# WHAT YOU WILL DO
Skip every picture while you write out the records below, from the first line through the one that contains "absolute; inset: 0;", both ends kept.

● ● ● ● ● ● ●

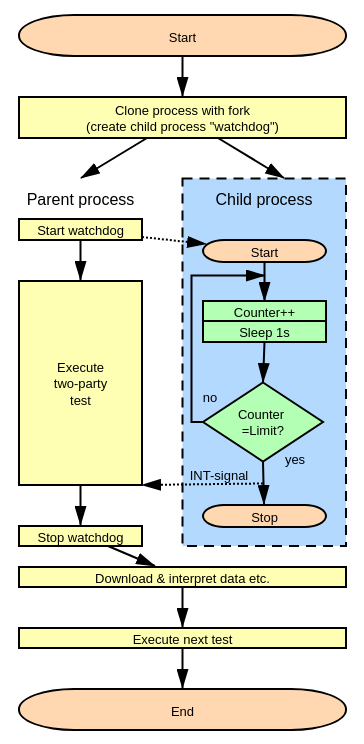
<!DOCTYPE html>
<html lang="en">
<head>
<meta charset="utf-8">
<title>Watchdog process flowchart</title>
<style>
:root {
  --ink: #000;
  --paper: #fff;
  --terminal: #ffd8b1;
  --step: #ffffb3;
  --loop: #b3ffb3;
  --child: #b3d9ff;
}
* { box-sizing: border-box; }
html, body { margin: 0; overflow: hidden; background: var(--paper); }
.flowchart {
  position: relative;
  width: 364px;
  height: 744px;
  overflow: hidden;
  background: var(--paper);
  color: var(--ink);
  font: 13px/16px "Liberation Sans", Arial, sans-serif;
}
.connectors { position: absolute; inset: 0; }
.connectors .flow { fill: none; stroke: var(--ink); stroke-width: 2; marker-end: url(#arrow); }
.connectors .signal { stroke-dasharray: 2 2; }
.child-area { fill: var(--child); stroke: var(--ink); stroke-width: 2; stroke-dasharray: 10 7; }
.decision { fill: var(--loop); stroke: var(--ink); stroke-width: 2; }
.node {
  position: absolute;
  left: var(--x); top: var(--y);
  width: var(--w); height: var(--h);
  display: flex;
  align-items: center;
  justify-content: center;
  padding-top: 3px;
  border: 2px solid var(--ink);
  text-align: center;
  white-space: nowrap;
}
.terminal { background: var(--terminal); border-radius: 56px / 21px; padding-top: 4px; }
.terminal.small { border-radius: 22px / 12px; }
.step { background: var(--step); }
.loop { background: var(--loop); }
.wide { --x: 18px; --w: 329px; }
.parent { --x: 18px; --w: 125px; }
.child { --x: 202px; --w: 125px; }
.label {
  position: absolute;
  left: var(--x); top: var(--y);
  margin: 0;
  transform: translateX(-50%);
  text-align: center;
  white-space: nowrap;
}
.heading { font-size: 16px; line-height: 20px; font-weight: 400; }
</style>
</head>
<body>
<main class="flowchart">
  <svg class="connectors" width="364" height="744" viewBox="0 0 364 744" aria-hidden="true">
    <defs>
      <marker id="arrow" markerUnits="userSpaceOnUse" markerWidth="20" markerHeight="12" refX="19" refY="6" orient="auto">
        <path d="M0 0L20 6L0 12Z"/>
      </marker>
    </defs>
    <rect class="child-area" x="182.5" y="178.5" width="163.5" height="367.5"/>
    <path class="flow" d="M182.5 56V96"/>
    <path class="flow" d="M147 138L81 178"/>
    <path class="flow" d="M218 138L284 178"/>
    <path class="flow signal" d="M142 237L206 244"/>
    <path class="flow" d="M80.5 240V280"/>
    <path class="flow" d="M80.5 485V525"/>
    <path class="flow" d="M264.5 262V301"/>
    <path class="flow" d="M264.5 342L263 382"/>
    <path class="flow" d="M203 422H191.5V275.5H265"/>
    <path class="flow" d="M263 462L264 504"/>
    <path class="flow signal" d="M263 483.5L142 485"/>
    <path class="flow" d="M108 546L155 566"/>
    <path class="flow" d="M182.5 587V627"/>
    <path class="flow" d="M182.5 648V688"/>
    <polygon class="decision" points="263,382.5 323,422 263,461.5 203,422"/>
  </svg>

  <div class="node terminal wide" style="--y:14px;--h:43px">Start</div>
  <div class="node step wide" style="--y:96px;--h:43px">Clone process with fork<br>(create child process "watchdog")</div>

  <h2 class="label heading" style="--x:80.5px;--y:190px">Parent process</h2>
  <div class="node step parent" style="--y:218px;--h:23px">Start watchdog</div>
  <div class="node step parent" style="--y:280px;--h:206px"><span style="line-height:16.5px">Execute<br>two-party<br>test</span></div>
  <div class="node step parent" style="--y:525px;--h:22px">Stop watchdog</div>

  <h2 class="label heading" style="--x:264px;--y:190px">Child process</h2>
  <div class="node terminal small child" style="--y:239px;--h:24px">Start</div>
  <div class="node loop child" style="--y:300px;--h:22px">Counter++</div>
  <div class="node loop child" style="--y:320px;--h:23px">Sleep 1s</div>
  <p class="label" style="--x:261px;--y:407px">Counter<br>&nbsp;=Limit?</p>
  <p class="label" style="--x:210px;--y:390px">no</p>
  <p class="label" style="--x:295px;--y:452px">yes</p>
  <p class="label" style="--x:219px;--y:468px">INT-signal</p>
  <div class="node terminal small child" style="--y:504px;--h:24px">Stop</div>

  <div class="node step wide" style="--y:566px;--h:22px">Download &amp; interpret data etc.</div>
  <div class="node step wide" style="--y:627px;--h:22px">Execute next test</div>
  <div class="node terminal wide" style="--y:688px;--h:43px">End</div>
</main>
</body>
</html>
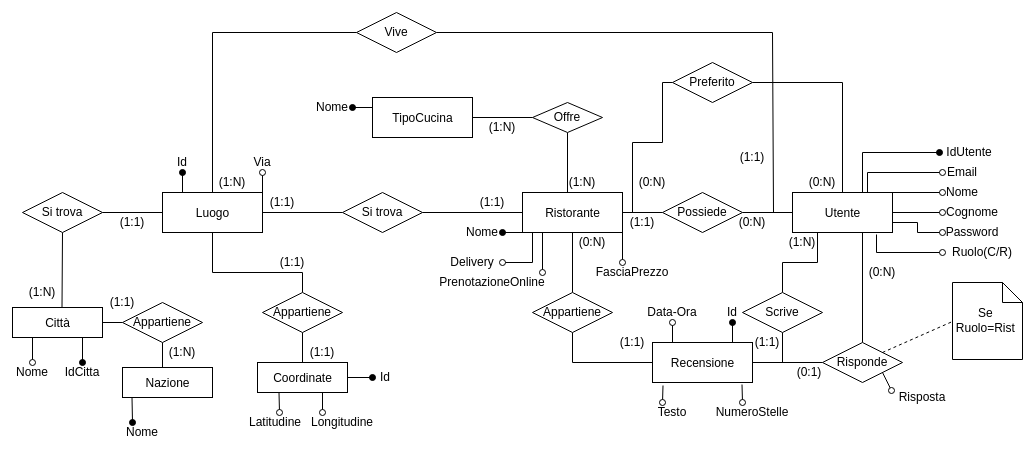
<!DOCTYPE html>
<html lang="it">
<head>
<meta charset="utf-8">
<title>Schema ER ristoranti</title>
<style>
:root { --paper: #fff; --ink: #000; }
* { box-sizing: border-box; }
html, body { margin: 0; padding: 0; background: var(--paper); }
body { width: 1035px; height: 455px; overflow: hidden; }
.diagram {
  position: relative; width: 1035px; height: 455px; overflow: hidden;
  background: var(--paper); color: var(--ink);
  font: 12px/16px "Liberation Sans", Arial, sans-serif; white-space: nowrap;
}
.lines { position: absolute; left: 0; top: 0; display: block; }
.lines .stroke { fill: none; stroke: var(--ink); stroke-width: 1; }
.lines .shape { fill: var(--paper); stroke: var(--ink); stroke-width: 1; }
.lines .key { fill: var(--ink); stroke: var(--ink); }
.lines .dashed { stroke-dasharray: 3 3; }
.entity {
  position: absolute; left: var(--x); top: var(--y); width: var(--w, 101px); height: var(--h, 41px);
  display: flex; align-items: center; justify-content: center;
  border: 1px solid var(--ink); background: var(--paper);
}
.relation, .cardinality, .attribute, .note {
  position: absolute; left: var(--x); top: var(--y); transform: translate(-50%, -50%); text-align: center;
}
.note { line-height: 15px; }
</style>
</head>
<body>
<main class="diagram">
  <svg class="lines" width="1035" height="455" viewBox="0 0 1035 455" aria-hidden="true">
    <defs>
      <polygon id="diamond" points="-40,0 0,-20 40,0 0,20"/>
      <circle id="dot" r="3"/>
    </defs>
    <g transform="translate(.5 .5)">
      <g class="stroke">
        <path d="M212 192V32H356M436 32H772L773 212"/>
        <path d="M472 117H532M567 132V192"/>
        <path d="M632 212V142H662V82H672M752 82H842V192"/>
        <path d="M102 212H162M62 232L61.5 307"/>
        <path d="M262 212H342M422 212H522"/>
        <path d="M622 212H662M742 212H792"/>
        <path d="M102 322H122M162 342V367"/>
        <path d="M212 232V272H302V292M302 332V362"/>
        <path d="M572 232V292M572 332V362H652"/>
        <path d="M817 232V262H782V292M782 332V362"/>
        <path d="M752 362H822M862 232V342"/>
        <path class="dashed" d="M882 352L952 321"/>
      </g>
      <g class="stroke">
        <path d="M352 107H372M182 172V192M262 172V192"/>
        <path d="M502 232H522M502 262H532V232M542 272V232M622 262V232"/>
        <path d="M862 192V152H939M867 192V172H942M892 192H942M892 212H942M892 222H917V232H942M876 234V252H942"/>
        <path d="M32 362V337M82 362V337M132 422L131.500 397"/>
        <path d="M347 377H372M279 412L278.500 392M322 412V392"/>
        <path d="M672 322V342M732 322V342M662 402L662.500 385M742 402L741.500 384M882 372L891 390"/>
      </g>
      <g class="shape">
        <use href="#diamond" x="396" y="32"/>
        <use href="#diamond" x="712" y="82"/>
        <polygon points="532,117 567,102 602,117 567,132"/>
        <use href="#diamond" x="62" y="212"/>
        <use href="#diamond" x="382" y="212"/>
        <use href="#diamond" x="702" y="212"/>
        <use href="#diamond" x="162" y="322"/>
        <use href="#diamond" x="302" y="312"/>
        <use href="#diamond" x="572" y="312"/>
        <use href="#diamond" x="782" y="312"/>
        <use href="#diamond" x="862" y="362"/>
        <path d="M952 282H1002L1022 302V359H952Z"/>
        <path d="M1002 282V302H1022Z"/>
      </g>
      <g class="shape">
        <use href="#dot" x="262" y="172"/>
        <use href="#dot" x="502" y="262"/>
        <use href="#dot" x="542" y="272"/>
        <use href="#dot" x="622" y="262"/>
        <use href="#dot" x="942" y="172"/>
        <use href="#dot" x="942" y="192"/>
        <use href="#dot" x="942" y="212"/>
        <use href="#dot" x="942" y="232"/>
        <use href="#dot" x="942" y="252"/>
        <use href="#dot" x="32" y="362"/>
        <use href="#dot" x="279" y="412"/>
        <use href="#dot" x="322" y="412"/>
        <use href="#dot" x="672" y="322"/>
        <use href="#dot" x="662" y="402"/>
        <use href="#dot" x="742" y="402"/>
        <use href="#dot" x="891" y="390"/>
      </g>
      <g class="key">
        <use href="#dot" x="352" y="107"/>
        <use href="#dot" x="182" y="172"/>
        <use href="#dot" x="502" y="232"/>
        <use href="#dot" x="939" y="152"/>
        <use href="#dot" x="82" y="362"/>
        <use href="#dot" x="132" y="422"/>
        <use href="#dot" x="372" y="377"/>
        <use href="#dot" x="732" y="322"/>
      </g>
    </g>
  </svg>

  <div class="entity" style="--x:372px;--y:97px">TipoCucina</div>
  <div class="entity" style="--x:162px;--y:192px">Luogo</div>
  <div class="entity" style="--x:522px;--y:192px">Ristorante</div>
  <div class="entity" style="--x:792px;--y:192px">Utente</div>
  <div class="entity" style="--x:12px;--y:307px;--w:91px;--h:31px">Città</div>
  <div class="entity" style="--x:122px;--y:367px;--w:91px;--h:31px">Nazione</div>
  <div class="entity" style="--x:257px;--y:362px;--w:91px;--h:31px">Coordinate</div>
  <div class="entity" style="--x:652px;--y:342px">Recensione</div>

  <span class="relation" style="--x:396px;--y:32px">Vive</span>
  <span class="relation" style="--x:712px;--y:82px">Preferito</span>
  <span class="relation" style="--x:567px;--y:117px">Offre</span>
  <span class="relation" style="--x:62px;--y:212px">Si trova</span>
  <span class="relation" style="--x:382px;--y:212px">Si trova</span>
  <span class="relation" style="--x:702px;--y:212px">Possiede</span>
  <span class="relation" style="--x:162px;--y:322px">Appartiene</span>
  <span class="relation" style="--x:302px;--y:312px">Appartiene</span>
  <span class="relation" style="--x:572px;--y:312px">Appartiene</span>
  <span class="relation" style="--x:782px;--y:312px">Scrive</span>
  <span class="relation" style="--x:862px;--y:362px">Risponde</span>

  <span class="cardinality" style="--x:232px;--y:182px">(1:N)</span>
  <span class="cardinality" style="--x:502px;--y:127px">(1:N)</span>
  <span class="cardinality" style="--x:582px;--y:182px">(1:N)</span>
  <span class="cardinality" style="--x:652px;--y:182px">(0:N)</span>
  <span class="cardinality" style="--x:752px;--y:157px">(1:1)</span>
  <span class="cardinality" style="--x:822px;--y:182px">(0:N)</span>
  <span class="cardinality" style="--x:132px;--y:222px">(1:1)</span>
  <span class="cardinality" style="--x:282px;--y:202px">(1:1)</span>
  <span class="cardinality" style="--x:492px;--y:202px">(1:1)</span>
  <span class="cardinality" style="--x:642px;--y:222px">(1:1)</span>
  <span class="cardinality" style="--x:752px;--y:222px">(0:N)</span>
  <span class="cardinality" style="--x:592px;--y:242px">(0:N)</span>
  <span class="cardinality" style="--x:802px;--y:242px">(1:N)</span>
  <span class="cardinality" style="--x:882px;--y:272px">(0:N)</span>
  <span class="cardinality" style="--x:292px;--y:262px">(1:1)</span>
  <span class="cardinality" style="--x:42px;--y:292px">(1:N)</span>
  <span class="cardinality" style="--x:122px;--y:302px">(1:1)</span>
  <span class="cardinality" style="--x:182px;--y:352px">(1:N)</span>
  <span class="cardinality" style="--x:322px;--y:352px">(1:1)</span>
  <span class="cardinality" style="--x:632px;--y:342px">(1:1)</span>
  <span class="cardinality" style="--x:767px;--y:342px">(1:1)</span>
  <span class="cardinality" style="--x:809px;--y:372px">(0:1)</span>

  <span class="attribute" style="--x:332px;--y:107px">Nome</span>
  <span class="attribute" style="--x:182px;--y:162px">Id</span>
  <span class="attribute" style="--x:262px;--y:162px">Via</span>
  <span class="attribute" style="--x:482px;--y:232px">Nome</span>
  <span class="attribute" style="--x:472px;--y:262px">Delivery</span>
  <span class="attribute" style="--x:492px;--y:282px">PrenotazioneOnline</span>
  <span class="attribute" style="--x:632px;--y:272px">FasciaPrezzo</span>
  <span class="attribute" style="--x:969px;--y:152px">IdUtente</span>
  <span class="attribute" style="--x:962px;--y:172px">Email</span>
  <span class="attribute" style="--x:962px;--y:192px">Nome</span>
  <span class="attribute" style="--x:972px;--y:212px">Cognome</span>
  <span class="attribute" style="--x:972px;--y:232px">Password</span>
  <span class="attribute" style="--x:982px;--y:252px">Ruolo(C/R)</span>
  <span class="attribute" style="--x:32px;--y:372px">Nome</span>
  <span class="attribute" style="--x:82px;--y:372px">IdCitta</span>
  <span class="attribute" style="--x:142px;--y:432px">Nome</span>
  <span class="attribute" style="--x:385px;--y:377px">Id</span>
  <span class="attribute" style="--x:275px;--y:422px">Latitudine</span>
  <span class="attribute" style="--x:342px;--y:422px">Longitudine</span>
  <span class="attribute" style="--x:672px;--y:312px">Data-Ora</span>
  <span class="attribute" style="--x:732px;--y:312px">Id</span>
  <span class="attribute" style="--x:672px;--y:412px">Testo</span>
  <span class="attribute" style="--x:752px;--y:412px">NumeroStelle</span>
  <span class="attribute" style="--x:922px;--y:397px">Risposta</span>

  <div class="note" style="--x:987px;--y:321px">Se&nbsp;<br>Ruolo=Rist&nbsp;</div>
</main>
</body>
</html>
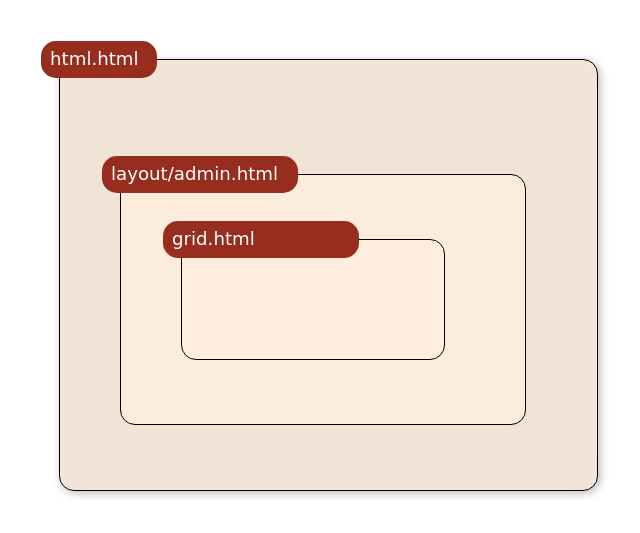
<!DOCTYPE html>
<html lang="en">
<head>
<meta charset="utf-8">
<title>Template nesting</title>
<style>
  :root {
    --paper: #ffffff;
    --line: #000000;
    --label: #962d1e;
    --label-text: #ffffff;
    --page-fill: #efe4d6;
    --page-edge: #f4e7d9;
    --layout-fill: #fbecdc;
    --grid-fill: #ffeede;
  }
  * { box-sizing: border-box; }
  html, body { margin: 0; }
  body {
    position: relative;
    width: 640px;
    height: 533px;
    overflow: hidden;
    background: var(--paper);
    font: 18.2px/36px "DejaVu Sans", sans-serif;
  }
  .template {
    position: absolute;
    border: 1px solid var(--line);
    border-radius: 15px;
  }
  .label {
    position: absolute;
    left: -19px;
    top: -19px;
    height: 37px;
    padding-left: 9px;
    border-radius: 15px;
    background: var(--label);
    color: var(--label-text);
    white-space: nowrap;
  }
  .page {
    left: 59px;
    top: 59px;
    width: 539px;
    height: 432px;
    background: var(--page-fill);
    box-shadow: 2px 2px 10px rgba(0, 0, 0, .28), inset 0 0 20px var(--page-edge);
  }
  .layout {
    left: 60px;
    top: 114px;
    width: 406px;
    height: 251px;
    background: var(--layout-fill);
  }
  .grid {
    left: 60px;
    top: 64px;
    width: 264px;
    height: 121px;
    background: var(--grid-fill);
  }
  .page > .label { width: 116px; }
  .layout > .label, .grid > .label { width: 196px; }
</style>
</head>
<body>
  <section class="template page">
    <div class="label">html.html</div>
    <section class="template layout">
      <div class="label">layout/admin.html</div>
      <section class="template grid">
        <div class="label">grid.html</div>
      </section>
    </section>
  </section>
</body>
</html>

● ● ● ● ● ● ●

# EXPECTED OUTPUT
<!DOCTYPE html>
<html lang="en">
<head>
<meta charset="utf-8">
<title>Watchdog process flowchart</title>
<style>
:root {
  --ink: #000;
  --paper: #fff;
  --terminal: #ffd8b1;
  --step: #ffffb3;
  --loop: #b3ffb3;
  --child: #b3d9ff;
}
* { box-sizing: border-box; }
html, body { margin: 0; overflow: hidden; background: var(--paper); }
.flowchart {
  position: relative;
  width: 364px;
  height: 744px;
  overflow: hidden;
  background: var(--paper);
  color: var(--ink);
  font: 13px/16px "Liberation Sans", Arial, sans-serif;
}
.connectors { position: absolute; inset: 0; }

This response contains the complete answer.